The eighth annual Tobacco Free Florida Week takes place from May 8-14. Join the conversation on social media using #SHSExposed.
 
About Tobacco Free Florida
 
The Florida Department of Health’s Tobacco Free Florida campaign is a statewide cessation and prevention campaign funded by Florida’s tobacco settlement fund. Tobacco users interested in quitting are encouraged to use one of the state’s three ways to quit. Since 2007, more than 137,000 Floridians have successfully quit, using one of these free services. To learn more about Tobacco Free Florida and the state’s free quit resources, visit www.tobaccofreeflorida.com or follow the campaign on Facebook at www.facebook.com/TobaccoFreeFlorida or on Twitter at www.twitter.com/tobaccofreefla.
 
The department works to protect, promote and improve the health of all people in Florida through integrated state, county and community efforts.
 
Follow us on Twitter at @HealthyFla and on Facebook.  For more information about the Florida Department of Health please visit www.floridahealth.gov.
 



[1] U.S. Department of Health and Human Services. The Health Consequences of Involuntary Exposure to Tobacco Smoke: A Report of the Surgeon General. Atlanta: U.S. Department of Health and Human Services, Centers for Disease Control and Prevention, Coordinating Center for Health Promotion, National Center for Chronic Disease Prevention and Health Promotion, Office on Smoking and Health, 2006.

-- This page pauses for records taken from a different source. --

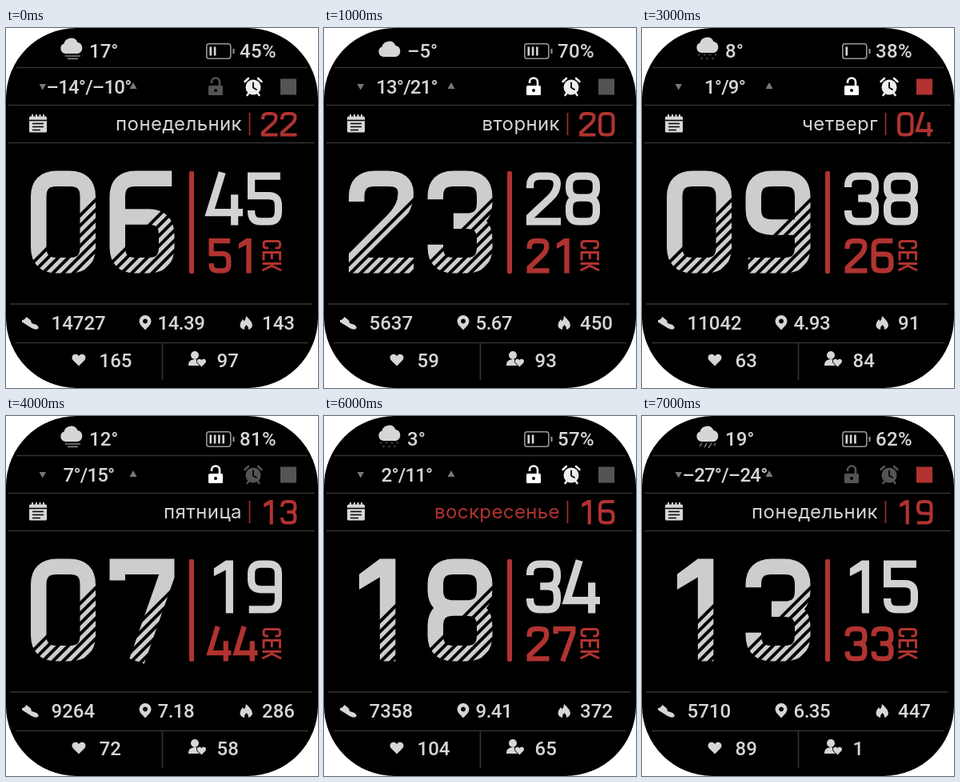
These frames come from a looping animation (390x450 px, 8000 ms). An HTML page:

```html
<!DOCTYPE html>
<html lang="ru">
<head>
<meta charset="utf-8">
<title>Циферблат</title>
<style>
html, body { margin: 0; width: 100%; height: 100%; overflow: hidden; background: #fff; }
svg { display: block; width: 390px; height: 450px; }
text { font: 500 24px Roboto, sans-serif; fill: #d6d6d6; }
#day { font: 400 24px Inter, sans-serif; text-anchor: end; letter-spacing: .4px; }
#range { text-anchor: middle; letter-spacing: -.8px; }
#dist { letter-spacing: -.5px; }
#charge { letter-spacing: .4px; }
</style>
</head>
<body>
<svg viewBox="0 0 390 450">
  <defs>
    <pattern id="hatch" width="9" height="9" patternUnits="userSpaceOnUse" patternTransform="rotate(45)">
      <rect x="4" width="5" height="9" fill="#fff"/>
    </pattern>
    <mask id="cut" maskUnits="userSpaceOnUse" x="-10" y="-10" width="110" height="150">
      <path d="M-10-10H124.500L-10 124.500Z" fill="#fff"/>
      <path d="M124.500-10L-10 124.500V150H124.500Z" fill="url(#hatch)"/>
    </mask>
    <path id="cloud" d="M74 36a6.5 6.5 0 0 1-1.500-12.500a9 9 0 0 1 17-1.500a7.200 7.200 0 0 1 .5 14z"/>
    <path id="heart" d="M9 15L1.500 7.500C-2 2 5-2.500 9 2.500C13-2.500 20 2 16.500 7.500Z"/>
  </defs>

  <rect width="390" height="450" rx="88"/>
  <path d="M13 49.500H377M3 96.500H386M3 143.500H386M5 345H383M12 393.500H378M195.500 394V440" stroke="#333" stroke-width="1.600"/>

  <g id="weather"></g>
  <text id="temp" x="104" y="37"></text>
  <g id="battery"></g>
  <text id="charge" x="292" y="37"></text>

  <path d="M41.500 70H50L45.700 77.500ZM154.500 76H163.500L159 68Z" fill="#777"/>
  <text id="range" x="103.500" y="82"></text>
  <g id="lock">
    <rect x="253" y="72" width="18" height="12" rx="1.500" fill="currentColor"/>
    <path d="M257 69V67.500a5 5 0 0 1 10 0V73" fill="none" stroke="currentColor" stroke-width="2.600"/>
    <circle cx="262" cy="78" r="2"/>
  </g>
  <g id="alarm" fill="none" stroke="currentColor" stroke-width="2.600" stroke-linecap="round">
    <circle cx="309" cy="74" r="9.500" fill="currentColor" stroke="none"/>
    <path d="M298.500 67L303 63M319.500 67L315 63M303 82L301.500 84M315 82L316.500 84"/>
    <path d="M309 68.500V74.500L313 77" stroke="#000" stroke-width="1.800"/>
  </g>
  <rect id="link" x="343" y="63.500" width="20" height="20"/>

  <g fill="#d6d6d6">
    <rect x="29" y="110.500" width="22" height="20" rx="1.500"/>
    <path d="M33 108V113M38 108V113M42.500 108V113M47 108V113" stroke="#d6d6d6" stroke-width="2"/>
    <path d="M29 115.500H51M33 119.500H47M33 123.500H47M33 127.500H43" stroke="#000" stroke-width="1.500"/>
  </g>
  <text id="day" x="295" y="128"></text>
  <path d="M304.500 106V134" stroke="#a5302d" stroke-width="1.600"/>
  <rect x="229" y="179" width="6" height="128" rx="2" fill="#b03330"/>

  <g id="digits" fill="none"></g>

  <g fill="#d6d6d6">
    <path d="M20 365Q23 365.500 25.500 361L31 365.500L32 369L38 371Q42 374 40 376Q37 378 32 375L20 367.500Z"/>
    <path d="M174 377.500L168 371A7.500 7.500 0 1 1 180 371ZM174 363.500a3 3 0 1 0 .1 0Z"/>
    <path d="M300 360Q308 367 308 372Q307 376 303 377Q303 373 300.500 371Q298 373 298 377Q293 376 292.500 372Q293 367 296 364L297.500 366.500Q300 364 300 360Z"/>
    <use href="#heart" x="82" y="407.500"/>
    <circle cx="236" cy="409" r="5"/>
    <path d="M228 421Q228 414.500 236 414Q240 414 241 417L245 422H228Z"/>
    <use href="#heart" transform="translate(238.500 413.500) scale(.66)" stroke="#000" stroke-width="2.500" paint-order="stroke"/>
  </g>
  <text id="steps" x="56.500" y="377"></text>
  <text id="dist" x="189.500" y="377"></text>
  <text id="kcal" x="320" y="377"></text>
  <text id="pulse" x="116.500" y="424"></text>
  <text id="score" x="263.500" y="424"></text>
</svg>
<script>
const RED = '#b03330', LIGHT = '#d6d6d6', DIM = '#545454';
const STEP = 1000;
const $ = id => document.getElementById(id);

// weather, temp, charge, range, lock, alarm, link, weekday, date, h, m, s, steps, dist, kcal, pulse, score
const states = [
  ['fog', '17°', 45, '–14°/–10°', 0, 1, 0, 'понедельник', '22', '06', '45', '51', 14727, '14.39', 143, 165, 97],
  ['cloud', '–5°', 70, '13°/21°', 1, 1, 0, 'вторник', '20', '23', '28', '21', 5637, '5.67', 450, 59, 93],
  ['snow', '–', 63, '—', 0, 1, 0, 'среда', '06', '12', '27', '52', 1566, '12.30', 449, 49, 96],
  ['sleet', '8°', 38, '1°/9°', 1, 1, 1, 'четверг', '04', '09', '38', '26', 11042, '4.93', 91, 63, 84],
  ['fog', '12°', 81, '7°/15°', 1, 0, 0, 'пятница', '13', '07', '19', '44', 9264, '7.18', 286, 72, 58],
  ['rain', '–19°', 4, '–20°/–12°', 0, 0, 0, 'суббота', '22', '00', '56', '16', 8119, '8.82', 305, 139, 33],
  ['sleet', '3°', 57, '2°/11°', 1, 1, 0, 'воскресенье', '16', '18', '34', '27', 7358, '9.41', 372, 104, 65],
  ['rain', '19°', 62, '–27°/–24°', 0, 0, 1, 'понедельник', '19', '13', '15', '33', 5710, '6.35', 447, 89, 1]
];

// Polyline; points with a third value get a rounded corner.
function bend(pts, r) {
  const toward = (p, q) => {
    const d = Math.hypot(q[0] - p[0], q[1] - p[1]);
    const k = Math.min(r, d * (q[2] ? .5 : 1)) / d;
    return [p[0] + (q[0] - p[0]) * k, p[1] + (q[1] - p[1]) * k];
  };
  return pts.map((p, i) => {
    if (!i) return 'M' + p.slice(0, 2);
    if (!p[2]) return 'L' + p.slice(0, 2);
    return `L${toward(p, pts[i - 1])}Q${p[0]},${p[1]} ${toward(p, pts[i + 1])}`;
  }).join('');
}

function outline(ch, w, h, s) {
  const L = s / 2, R = w - L, T = L, B = h - L, m = w / 2;
  const ring = (a, b) => [[m, a], [R, a, 1], [R, b, 1], [L, b, 1], [L, a, 1], [m + 1, a]];
  const shapes = {
    0: [ring(T, B)],
    2: [[[L, h * .3], [L, T, 1], [R, T, 1], [R, h * .36, 1], [L, h * .84], [L, B], [w, B]]],
    3: [[[L, h * .28], [L, T, 1], [R, T, 1], [R, h * .49, 1], [w * .4, h * .49]],
        [[m, h * .49], [R, h * .49, 1], [R, B, 1], [L, B, 1], [L, h * .72]]],
    4: [[[w * .4, 0], [w * .04, h * .76], [w, h * .76]], [[w * .76, h * .42], [w * .76, h]]],
    5: [[[w * .95, T], [L, T], [L, h * .44], [R, h * .44, 1], [R, B, 1], [L, B, 1], [L, h * .72]]],
    6: [[[w * .96, T], [L, T, 1], [L, B, 1], [R, B, 1], [R, h * .45, 1], [L, h * .45]]],
    7: [[[L, h * .21], [L, T], [R, T], [R, h * .17], [w * .42, h]]],
    8: [ring(T, h * .48), ring(h * .48, B)],
    9: [[[w * .04, B], [R, B, 1], [R, T, 1], [L, T, 1], [L, h * .55, 1], [R, h * .55]]],
    'С': [[[R, h * .32], [R, T, 1], [L, T, 1], [L, B, 1], [R, B, 1], [R, h * .68]]],
    'Е': [[[w, T], [L, T], [L, B], [w, B]], [[L, h / 2], [w * .88, h / 2]]],
    'К': [[[L, 0], [L, h]], [[R, 0], [w * .36, h / 2], [R, h]]]
  };
  return shapes[ch].map(p => bend(p, w * .28)).join('');
}

function glyph(ch, w, h, s, color) {
  if (ch === '1') {
    const a = w * .16, b = w * .72;
    return `<path fill="${color}" d="M${b} 0V${h}H${b - s}V${h * .18}L${a} ${h * .3}V${h * .15}L${b - s} 0Z"/>`;
  }
  return `<path stroke="${color}" stroke-width="${s}" d="${outline(ch, w, h, s)}"/>`;
}

function word(str, x, y, w, h, s, gap, color, mask = '', turn = 0) {
  const body = [...str].map((ch, i) =>
    `<g transform="translate(${i * gap} 0)"><g ${mask}>${glyph(ch, w, h, s, color)}</g></g>`).join('');
  return `<g role="img" aria-label="${str}" transform="translate(${x} ${y}) rotate(${turn})">${body}</g>`;
}

function weather(kind) {
  const lift = { cloud: 0, fog: -4, rain: -4, snow: -7, sleet: -5 }[kind];
  let extra = '';
  if (kind === 'fog') extra = '<path d="M74 35H93M77 38.500H90" stroke="#bbb" stroke-width="1.200"/>';
  if (kind === 'rain') extra = '<path d="M75 34L72 38M81 34L78 39M87 34L83 40M92 34L90 37" stroke="#999" stroke-width="1.200"/>';
  if (kind === 'snow' || kind === 'sleet') {
    const r = kind === 'snow' ? 2 : 1.4;
    for (let i = 0; i < 7; i++) {
      extra += `<circle cx="${i < 4 ? 71 + i * 7 : 46.5 + i * 7}" cy="${i < 4 ? 33.5 : 38}" r="${r}" fill="#383838"/>`;
    }
  }
  return `<use href="#cloud" y="${lift}" fill="${LIGHT}"/>${extra}`;
}

function battery(p) {
  const color = p < 20 ? RED : LIGHT;
  let out = '<rect x="250.800" y="19.800" width="30" height="18.400" rx="3" fill="none" stroke="#999" stroke-width="1.600"/>' +
    '<path d="M284.500 26V32" stroke="#999" stroke-width="2"/>';
  for (let i = 0; i < Math.max(1, Math.floor(p / 20)); i++) {
    out += `<rect x="${254.5 + i * 5.3}" y="23.500" width="2.600" height="11" fill="${color}"/>`;
  }
  return out;
}

function show(state) {
  const [sky, temp, charge, range, lock, alarm, link, day, date, hh, mm, ss, steps, dist, kcal, pulse, score] = state;
  const labels = { temp, charge: charge + '%', range, day, steps, dist, kcal, pulse, score };
  for (const id in labels) $(id).textContent = labels[id];
  $('weather').innerHTML = weather(sky);
  $('battery').innerHTML = battery(charge);
  $('lock').style.color = lock ? '#fff' : DIM;
  $('alarm').style.color = alarm ? '#eee' : DIM;
  $('link').style.fill = link ? RED : DIM;
  $('day').style.fill = /^(суб|вос)/.test(day) ? RED : LIGHT;
  $('digits').innerHTML =
    word(hh, 31, 178.5, 81, 128, 19.5, 98.5, '#cdcdcd', 'mask="url(#cut)"') +
    word(mm, 253, 180.5, 43, 66, 9.2, 49, '#d2d2d2') +
    word(ss, 253.5, 263, 28, 43.5, 6.3, 33, RED) +
    word(date, 319, 105, 20.5, 30.5, 4.1, 24, RED) +
    word('СЕК', 344, 265, 11.5, 23.5, 3, 14, RED, '', 90);
}

let shown = -1;
const start = performance.now();
function tick() {
  const i = Math.floor((performance.now() - start) / STEP) % states.length;
  if (i !== shown) show(states[shown = i]);
  requestAnimationFrame(tick);
}
tick();
</script>
</body>
</html>
```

[2] U.S. Department of Health and Human Services. How Tobacco Smoke Causes Disease: The Biology and Behavioral Basis for Smoking-Attributable Disease: A Report of the Surgeon General. Atlanta, GA: U.S. Department of Health and Human Services, Centers for Disease Control and Prevention, National Center for Chronic Disease Prevention and Health Promotion, Office on Smoking and Health, 2010.
[3] American Cancer Society. Cancer Facts & Figures 2012. Atlanta: American Cancer Society; 2012.
[4] U.S. Department of Health and Human Services. The Health Consequences of Smoking—50 Years of Progress: A Report of the Surgeon General. Atlanta: U.S. Department of Health and Human Services, Centers for Disease Control and Prevention, National Center for Chronic Disease Prevention and Health Promotion, Office on Smoking and Health, 2014.
[5] Centers for Disease Control and Prevention. Asthma: Common Asthma Triggers [last updated 2012 Aug 20; accessed 2014 May 5
[6] Surgeon General: The Health Consequences of Involuntary Exposure to Tobacco Smoke, A Report of the Surgeon General. U.S. Dept. of Health and Human Services, Centers for Disease Control and Prevention, Atlanta, GA; 2006.                        
[7] U.S. Department of Health and Human Services. ―The Health Consequences of Involuntary Exposure to Tobacco Smoke: A Report of the Surgeon General.‖ U.S. Department of Health and Human Services, Centers for Disease Control and Prevention, National Center for Chronic Disease Prevention and Health Promotion, Office on Smoking and Health, 2006.